— Associated Press, The Guardian

The woman is being monitored at a hospital for “infection control,” Arwady said. Her condition has been stabilized.

“There is no need for the general public to change their behavior in any way based on this news,” Arwady said.

A spokeswoman for St. Alexius Medical Center in Hoffman Estates confirmed the patient is being treated at the northwest suburban hospital.

“AMITA Health is working closely with the Centers for Disease Control and Prevention, the Illinois Department of Public Health and the Chicago Department of Public Health to care for a patient who tested positive for novel coronavirus,” the spokeswoman, Olga Solares, said in a statement.

“The patient is being monitored in isolation, in accordance with established infection control protocols. We have contacted the small number of patients and staff who may have come into contact with the patient. Given the advanced information and training provided by the CDC, our staff was well-prepared to care for this patient.”

The woman returned Jan. 13 from visiting her ill father in Wuhan, China, where the coronavirus outbreak is centered. Officials did not begin screening for coronavirus at O’Hare Airport and other U.S. airports until this week.

“A few days after arriving home, the patient began to feel unwell,” Arwady said. “She called ahead to alert her doctor to her illness, rather than just presenting to a clinic or an emergency room. This is exactly what any returning traveler from Wuhan should do.”

The woman’s doctor referred her “directly to a hospital with infection control capabilities,” Arwady said, declining to name the hospital.

The patient has had limited close contacts; all are currently well and will be monitored for symptoms. Since returning from China, the patient has had very limited movement outside the home, the CDC said.

“We will be following up with those folks, looking for symptoms — quick to follow up if there were any concern,” Arwady said. “And also, we’ll be working with the health care workers who have cared for or continued to care for this patient.”

“We are certainly not surprised to have a case” given Chicago is a global city, Arwady said.

There are many known types of coronaviruses. Some cause the common cold. Others found in bats, camels and other animals have evolved into more severe illnesses such as SARS (severe acute respiratory syndrome) or MERS (Middle East respiratory syndrome).

Common symptoms include a runny nose, headache, cough and fever.
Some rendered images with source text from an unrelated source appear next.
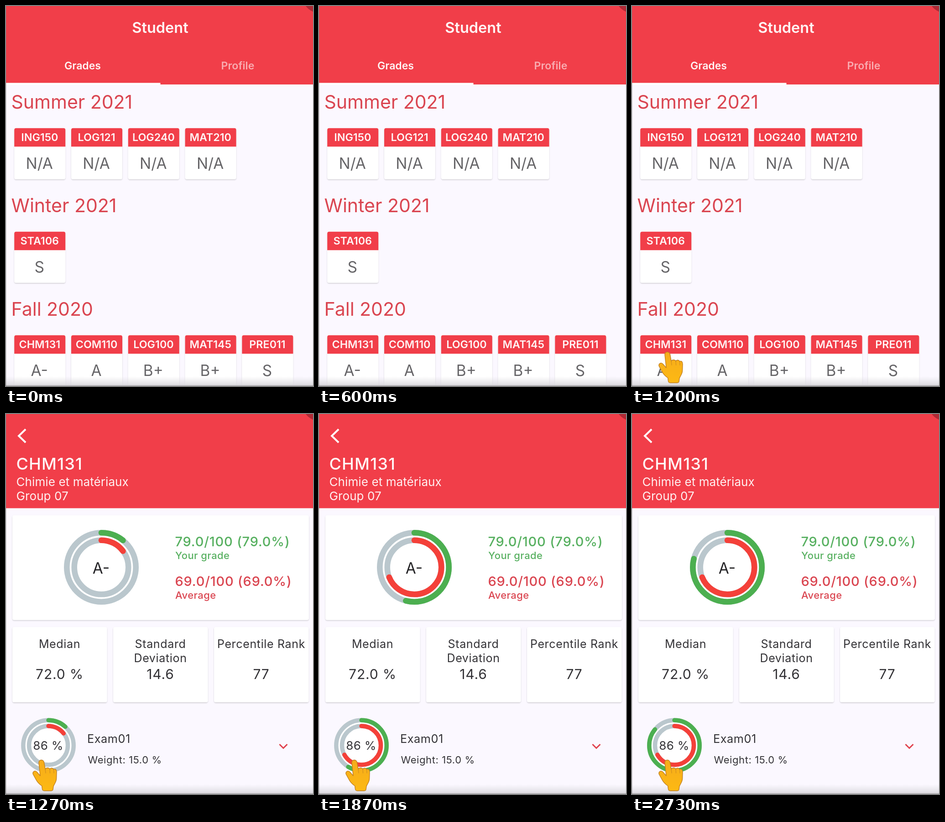
Write an HTML page that moves like this. It is 673x833 px and loops after 3540 ms.

```html
<!DOCTYPE html>
<html lang="en">
<head>
<meta charset="utf-8">
<title>Student grades</title>
<style>
  html, body { margin: 0; width: 100%; height: 100%; overflow: hidden; background: #fbf8ff; }
  svg { display: block; width: 100vw; height: 100vh; }
  text { font-family: Inter, Roboto, sans-serif; font-optical-sizing: none; white-space: pre; }
</style>
</head>
<body>
<svg id="stage" viewBox="0 0 673 833">
  <defs>
    <linearGradient id="fade" x1="0" y1="0" x2="0" y2="1">
      <stop offset="0" stop-color="#dcdadf" stop-opacity="0"/>
      <stop offset="1" stop-color="#d6d4d9" stop-opacity=".85"/>
    </linearGradient>
    <linearGradient id="skin" x1="0" y1="0" x2="0" y2="1">
      <stop offset="0" stop-color="#f6ac1b"/>
      <stop offset="1" stop-color="#fdb913"/>
    </linearGradient>
    <filter id="shadow" x="-10%" y="-10%" width="120%" height="125%">
      <feDropShadow dx="0" dy="1.4" stdDeviation="1.1" flood-color="#000" flood-opacity=".2"/>
    </filter>
  </defs>
  <rect width="673" height="833" fill="#fbf8ff"/>
  <g id="grades"></g>
  <g id="detail"></g>
  <path d="M657 0Q663 8 673 12.500V0Z" fill="#b02a35"/>
  <rect y="812" width="673" height="20" fill="url(#fade)"/>
  <rect y="831.5" width="673" height="1.5" fill="#a9a7ab"/>
  <rect width="1" height="833" fill="#8a8088" opacity=".3"/>
  <g id="hand" stroke="#c07f22" stroke-width="1.4" stroke-linejoin="round" stroke-linecap="round">
    <path fill="url(#skin)" d="M72 765C71 757 82 756 83.500 764L86 778C89 775 94 775 96 778C99 775 103 776 104.500 779C108 777 111 780 111 785L110.500 800C110 807 106 811 104 816L103 823Q102.500 826 99 826H84Q80 826 79.500 822L78.500 815C72 811 68 806 65 800L59.500 790C57 784 64 780 68 785L75 793Z"/>
    <path fill="none" opacity=".6" d="M86 778L87 787M96 778L96.500 787M104.500 779L105 787"/>
  </g>
</svg>
<script>
const LOOP = 3540, FPS = 15;
const HAND_AT = 870, DETAIL_AT = 1260, RINGS_AT = 1117;
const RED = '#f13e49', INK_RED = '#da4550', GREEN = '#4caf50', DARK = '#333236';
const $ = id => document.getElementById(id);

function add(parent, tag, attrs, content = '') {
  const el = document.createElementNS('http://www.w3.org/2000/svg', tag);
  for (const key in attrs) el.setAttribute(key, attrs[key]);
  el.textContent = content;
  return parent.appendChild(el);
}

function label(parent, content, x, y, size, fill, opts = {}) {
  return add(parent, 'text', {
    x, y, fill, 'font-size': size, 'font-weight': opts.weight || 400,
    'letter-spacing': opts.spacing || 0, 'text-anchor': opts.anchor || 'start'
  }, content);
}

function panel(parent, x, y, width, height) {
  add(parent, 'rect', { x, y, width, height, rx: 4, fill: '#fff', filter: 'url(#shadow)' });
}

function header(parent, height) {
  add(parent, 'rect', { width: 673, height, fill: RED });
}

function buildGrades(g) {
  const center = { anchor: 'middle', weight: 600 };
  header(g, 172);
  label(g, 'Student', 338, 59, 32.5, '#fff5f5', center);
  label(g, 'Grades', 168, 139, 23, '#fff5f5', center);
  label(g, 'Profile', 508, 139, 23.2, '#f9abb0', center);
  add(g, 'rect', { y: 168.5, width: 338.5, height: 4, fill: '#fff' });

  const terms = [
    ['Summer 2021', ['ING150 N/A', 'LOG121 N/A', 'LOG240 N/A', 'MAT210 N/A']],
    ['Winter 2021', ['STA106 S']],
    ['Fall 2020', ['CHM131 A-', 'COM110 A', 'LOG100 B+', 'MAT145 B+', 'PRE011 S']]
  ];
  terms.forEach(([term, courses], row) => {
    const y = 267.7 + row * 227;
    label(g, term, 11.5, y - 43, 41, INK_RED);
    courses.forEach((course, col) => {
      const x = 18.2 + col * 124.8, [code, grade] = course.split(' ');
      panel(g, x, y, 112, 112);
      add(g, 'path', { d: `M${x} ${y + 40.5}v-36.500q0-4 4-4h104q4 0 4 4v36.500z`, fill: RED });
      label(g, code, x + 55.6, y + 28.3, 23.3, '#fff5f5', center);
      label(g, grade, x + 55, y + 89.3, 33.4, '#666568', { anchor: 'middle' });
    });
  });
}

// A track with a coloured arc that grows to `percent` in `duration` ms.
function ring(parent, cx, cy, r, width, color, percent, duration) {
  const base = { cx, cy, r, fill: 'none', 'stroke-width': width };
  add(parent, 'circle', { ...base, stroke: '#bac7cd' });
  const arc = add(parent, 'circle', {
    ...base, stroke: color, pathLength: 100, 'stroke-linecap': 'round',
    transform: `rotate(-90 ${cx} ${cy})`
  });
  return time => {
    const part = Math.min(1, Math.max(0, (time - RINGS_AT) / duration));
    arc.setAttribute('stroke-dasharray', `${percent * part} 200`);
  };
}

function ringPair(parent, cx, cy, outer, inner, width, grade, average) {
  add(parent, 'circle', { cx, cy, r: outer, fill: '#fff' });
  return [
    ring(parent, cx, cy, outer, width, GREEN, grade, 1097),
    ring(parent, cx, cy, inner, width, '#f44039', average, 700)
  ];
}

function buildDetail(g) {
  const wide = { spacing: .65, anchor: 'middle' };
  header(g, 206.5);
  add(g, 'path', { d: 'M43 33.500L28 48L43 62.500', fill: 'none', stroke: '#fff', 'stroke-width': 4 });
  label(g, 'CHM131', 22.5, 122, 36, '#fff5f5', { weight: 500, spacing: 1.2 });
  label(g, 'Chimie et matériaux', 22.5, 157.5, 26, '#fff0f0', { spacing: .1 });
  label(g, 'Group 07', 22.5, 188.5, 26, '#fff0f0', { spacing: .1 });

  panel(g, 14, 222, 650, 229.5);
  const big = ringPair(g, 209, 336, 75.7, 59.3, 12.6, 79, 69);
  label(g, 'A-', 208.5, 350, 33.4, '#252427', { anchor: 'middle' });

  const summary = [
    ['79.0/100 (79.0%)', 'Your grade', 290, '#57b060'],
    ['69.0/100 (69.0%)', 'Average', 377, INK_RED]
  ];
  for (const [score, name, y, color] of summary) {
    label(g, score, 370.5, y, 29, color, { weight: 500, spacing: .8 });
    label(g, name, 371, y + 28, 22, color, { weight: 500, spacing: .4 });
  }

  const stats = [
    [['Median'], '72.0 %'],
    [['Standard', 'Deviation'], '14.6'],
    [['Percentile Rank'], '77']
  ];
  stats.forEach(([lines, value], i) => {
    const x = 14 + i * 221, middle = x + 103.5;
    panel(g, x, 467, 207.5, 165);
    lines.forEach((line, n) => label(g, line, middle, 512.5 + n * 31, 25, DARK, wide));
    label(g, value, middle, 581, 30, DARK, { spacing: .8, anchor: 'middle' });
  });

  const small = ringPair(g, 93, 726.5, 55.2, 42.5, 9.4, 86, 67);
  label(g, '86 %', 92.5, 736, 26, DARK, { spacing: .3, anchor: 'middle' });
  label(g, 'Exam01', 178, 721, 25.2, DARK, { spacing: .6 });
  label(g, 'Weight: 15.0 %', 179.5, 766, 22, DARK, { spacing: .6 });
  add(g, 'path', { d: 'M599.500 724L608 732.500L616.500 724', fill: 'none', stroke: '#e0414d', 'stroke-width': 3 });
  return [...big, ...small];
}

buildGrades($('grades'));
const rings = buildDetail($('detail'));
const show = (id, on) => $(id).setAttribute('visibility', on ? 'visible' : 'hidden');

function draw(ms) {
  const time = Math.floor((ms + 5) * FPS / 1000) * 1000 / FPS;
  show('grades', time < DETAIL_AT);
  show('detail', time >= DETAIL_AT);
  show('hand', time >= HAND_AT - 5);
  rings.forEach(update => update(time));
}

const start = performance.now();
function tick() {
  draw((performance.now() - start) % LOOP);
  requestAnimationFrame(tick);
}
draw(0);
requestAnimationFrame(tick);
</script>
</body>
</html>
```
Shortness of breath, chills and body aches are associated with more dangerous kinds of coronavirus, according to the CDC.

Despite the virus hitting close to home, it was business as usual in Chicago’s Chinatown.

The main commercial streets in the neighborhood — Wentworth and Archer avenues and Cermak Road — had light foot traffic on a rainy and foggy Friday afternoon. Closer to dinnertime, restaurants filled up, with several owners calling the number of diners typical.

“It seems to be fine,” said Li Qiang, who lives close to Chinatown and was out for dinner. “There have been a couple people wearing masks and stuff, but that’s normal from before the virus.”

An employee at the Walgreens in Chinatown, near Archer and Cermak, said the store sold out of more than 300 medical face masks Friday morning. The employee said customers were asking about masks all day, but a new shipment isn’t scheduled to arrive until Tuesday.

With Chinese New Year this Saturday, Chinatown is set to host thousands next week for the annual Lunar New Year Parade, set for Feb. 2.

Breaking News newsletter signup box

Breaking News Alerts

Know about important local and national developments as soon as they happen.

The Latest
Nagy didn’t know what he wanted to do after the Bears fired him as head coach last year. Now he’s in the Super Bowl.
The Negroni’s origin dates back to 1919.
Jim Jeffries found big shed antlers in Lake County to earn Shed of the Week.
Woman is frustrated that, as her mother and father say they miss their grandchildren, they won’t drive 80 miles to see them.
As the $2 billion hit returns to theaters for its anniversary, here’s some flotsam and jetsam about James Cameron’s epic.